> **What you have to do**:
Restate all data exactly. No images.

------ Dataset records ------

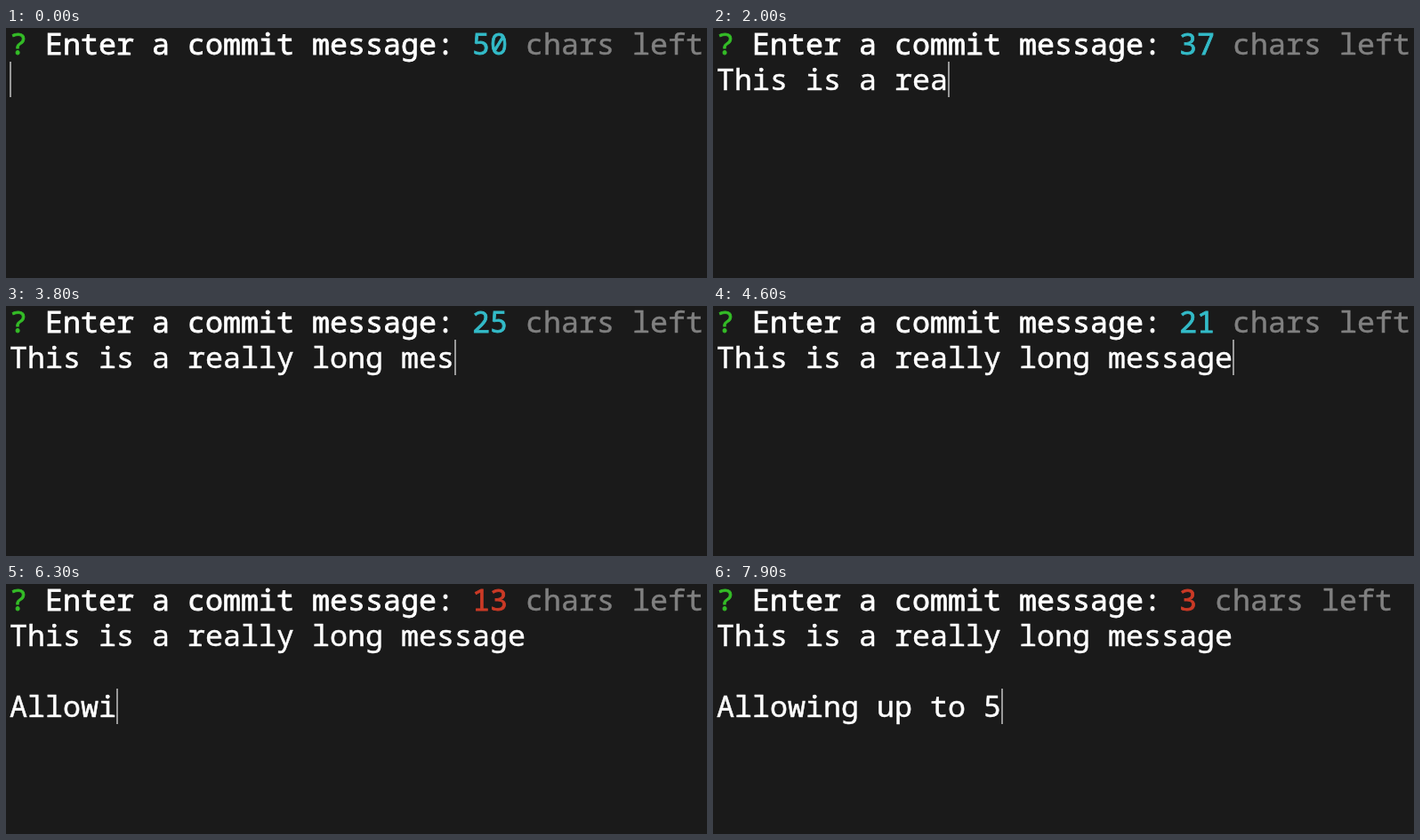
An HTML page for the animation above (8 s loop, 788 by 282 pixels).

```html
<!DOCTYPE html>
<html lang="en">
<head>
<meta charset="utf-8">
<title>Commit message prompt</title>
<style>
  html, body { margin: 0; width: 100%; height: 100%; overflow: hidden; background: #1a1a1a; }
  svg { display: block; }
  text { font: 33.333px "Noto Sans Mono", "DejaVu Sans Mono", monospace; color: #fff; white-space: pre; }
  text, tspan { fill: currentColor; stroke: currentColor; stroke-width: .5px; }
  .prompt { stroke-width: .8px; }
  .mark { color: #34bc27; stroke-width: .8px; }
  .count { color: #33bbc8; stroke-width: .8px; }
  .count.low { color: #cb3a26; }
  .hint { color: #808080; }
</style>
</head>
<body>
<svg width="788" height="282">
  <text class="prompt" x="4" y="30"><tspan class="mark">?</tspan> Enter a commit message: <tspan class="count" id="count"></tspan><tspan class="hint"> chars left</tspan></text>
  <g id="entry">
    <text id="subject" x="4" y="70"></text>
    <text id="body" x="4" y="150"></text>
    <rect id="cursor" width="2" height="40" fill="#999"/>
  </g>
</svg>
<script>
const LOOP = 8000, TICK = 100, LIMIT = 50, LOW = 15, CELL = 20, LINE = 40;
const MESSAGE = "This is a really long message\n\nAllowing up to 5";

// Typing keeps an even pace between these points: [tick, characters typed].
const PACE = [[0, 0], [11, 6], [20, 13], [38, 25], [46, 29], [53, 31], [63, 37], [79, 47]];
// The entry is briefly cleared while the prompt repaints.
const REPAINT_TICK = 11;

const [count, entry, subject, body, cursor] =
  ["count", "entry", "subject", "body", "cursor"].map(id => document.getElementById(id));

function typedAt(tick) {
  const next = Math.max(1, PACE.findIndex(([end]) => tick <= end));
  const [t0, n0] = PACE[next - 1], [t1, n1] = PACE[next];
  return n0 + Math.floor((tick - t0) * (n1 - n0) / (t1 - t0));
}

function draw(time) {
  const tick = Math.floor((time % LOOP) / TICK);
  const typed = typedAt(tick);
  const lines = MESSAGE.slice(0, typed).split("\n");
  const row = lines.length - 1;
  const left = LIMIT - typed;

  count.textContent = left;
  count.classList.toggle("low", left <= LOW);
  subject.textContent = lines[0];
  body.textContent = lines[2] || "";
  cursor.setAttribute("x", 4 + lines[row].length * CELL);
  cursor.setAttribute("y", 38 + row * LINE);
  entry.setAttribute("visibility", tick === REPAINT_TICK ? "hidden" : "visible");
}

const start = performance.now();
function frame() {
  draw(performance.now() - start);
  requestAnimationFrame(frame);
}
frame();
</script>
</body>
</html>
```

------

> **Answer to the exercise**:
An HTML page for the animation above (8 s loop, 788 by 282 pixels).

```html
<!DOCTYPE html>
<html lang="en">
<head>
<meta charset="utf-8">
<title>Commit message prompt</title>
<style>
  html, body { margin: 0; width: 100%; height: 100%; overflow: hidden; background: #1a1a1a; }
  svg { display: block; }
  text { font: 33.333px "Noto Sans Mono", "DejaVu Sans Mono", monospace; color: #fff; white-space: pre; }
  text, tspan { fill: currentColor; stroke: currentColor; stroke-width: .5px; }
  .prompt { stroke-width: .8px; }
  .mark { color: #34bc27; stroke-width: .8px; }
  .count { color: #33bbc8; stroke-width: .8px; }
  .count.low { color: #cb3a26; }
  .hint { color: #808080; }
</style>
</head>
<body>
<svg width="788" height="282">
  <text class="prompt" x="4" y="30"><tspan class="mark">?</tspan> Enter a commit message: <tspan class="count" id="count"></tspan><tspan class="hint"> chars left</tspan></text>
  <g id="entry">
    <text id="subject" x="4" y="70"></text>
    <text id="body" x="4" y="150"></text>
    <rect id="cursor" width="2" height="40" fill="#999"/>
  </g>
</svg>
<script>
const LOOP = 8000, TICK = 100, LIMIT = 50, LOW = 15, CELL = 20, LINE = 40;
const MESSAGE = "This is a really long message\n\nAllowing up to 5";

// Typing keeps an even pace between these points: [tick, characters typed].
const PACE = [[0, 0], [11, 6], [20, 13], [38, 25], [46, 29], [53, 31], [63, 37], [79, 47]];
// The entry is briefly cleared while the prompt repaints.
const REPAINT_TICK = 11;

const [count, entry, subject, body, cursor] =
  ["count", "entry", "subject", "body", "cursor"].map(id => document.getElementById(id));

function typedAt(tick) {
  const next = Math.max(1, PACE.findIndex(([end]) => tick <= end));
  const [t0, n0] = PACE[next - 1], [t1, n1] = PACE[next];
  return n0 + Math.floor((tick - t0) * (n1 - n0) / (t1 - t0));
}

function draw(time) {
  const tick = Math.floor((time % LOOP) / TICK);
  const typed = typedAt(tick);
  const lines = MESSAGE.slice(0, typed).split("\n");
  const row = lines.length - 1;
  const left = LIMIT - typed;

  count.textContent = left;
  count.classList.toggle("low", left <= LOW);
  subject.textContent = lines[0];
  body.textContent = lines[2] || "";
  cursor.setAttribute("x", 4 + lines[row].length * CELL);
  cursor.setAttribute("y", 38 + row * LINE);
  entry.setAttribute("visibility", tick === REPAINT_TICK ? "hidden" : "visible");
}

const start = performance.now();
function frame() {
  draw(performance.now() - start);
  requestAnimationFrame(frame);
}
frame();
</script>
</body>
</html>
```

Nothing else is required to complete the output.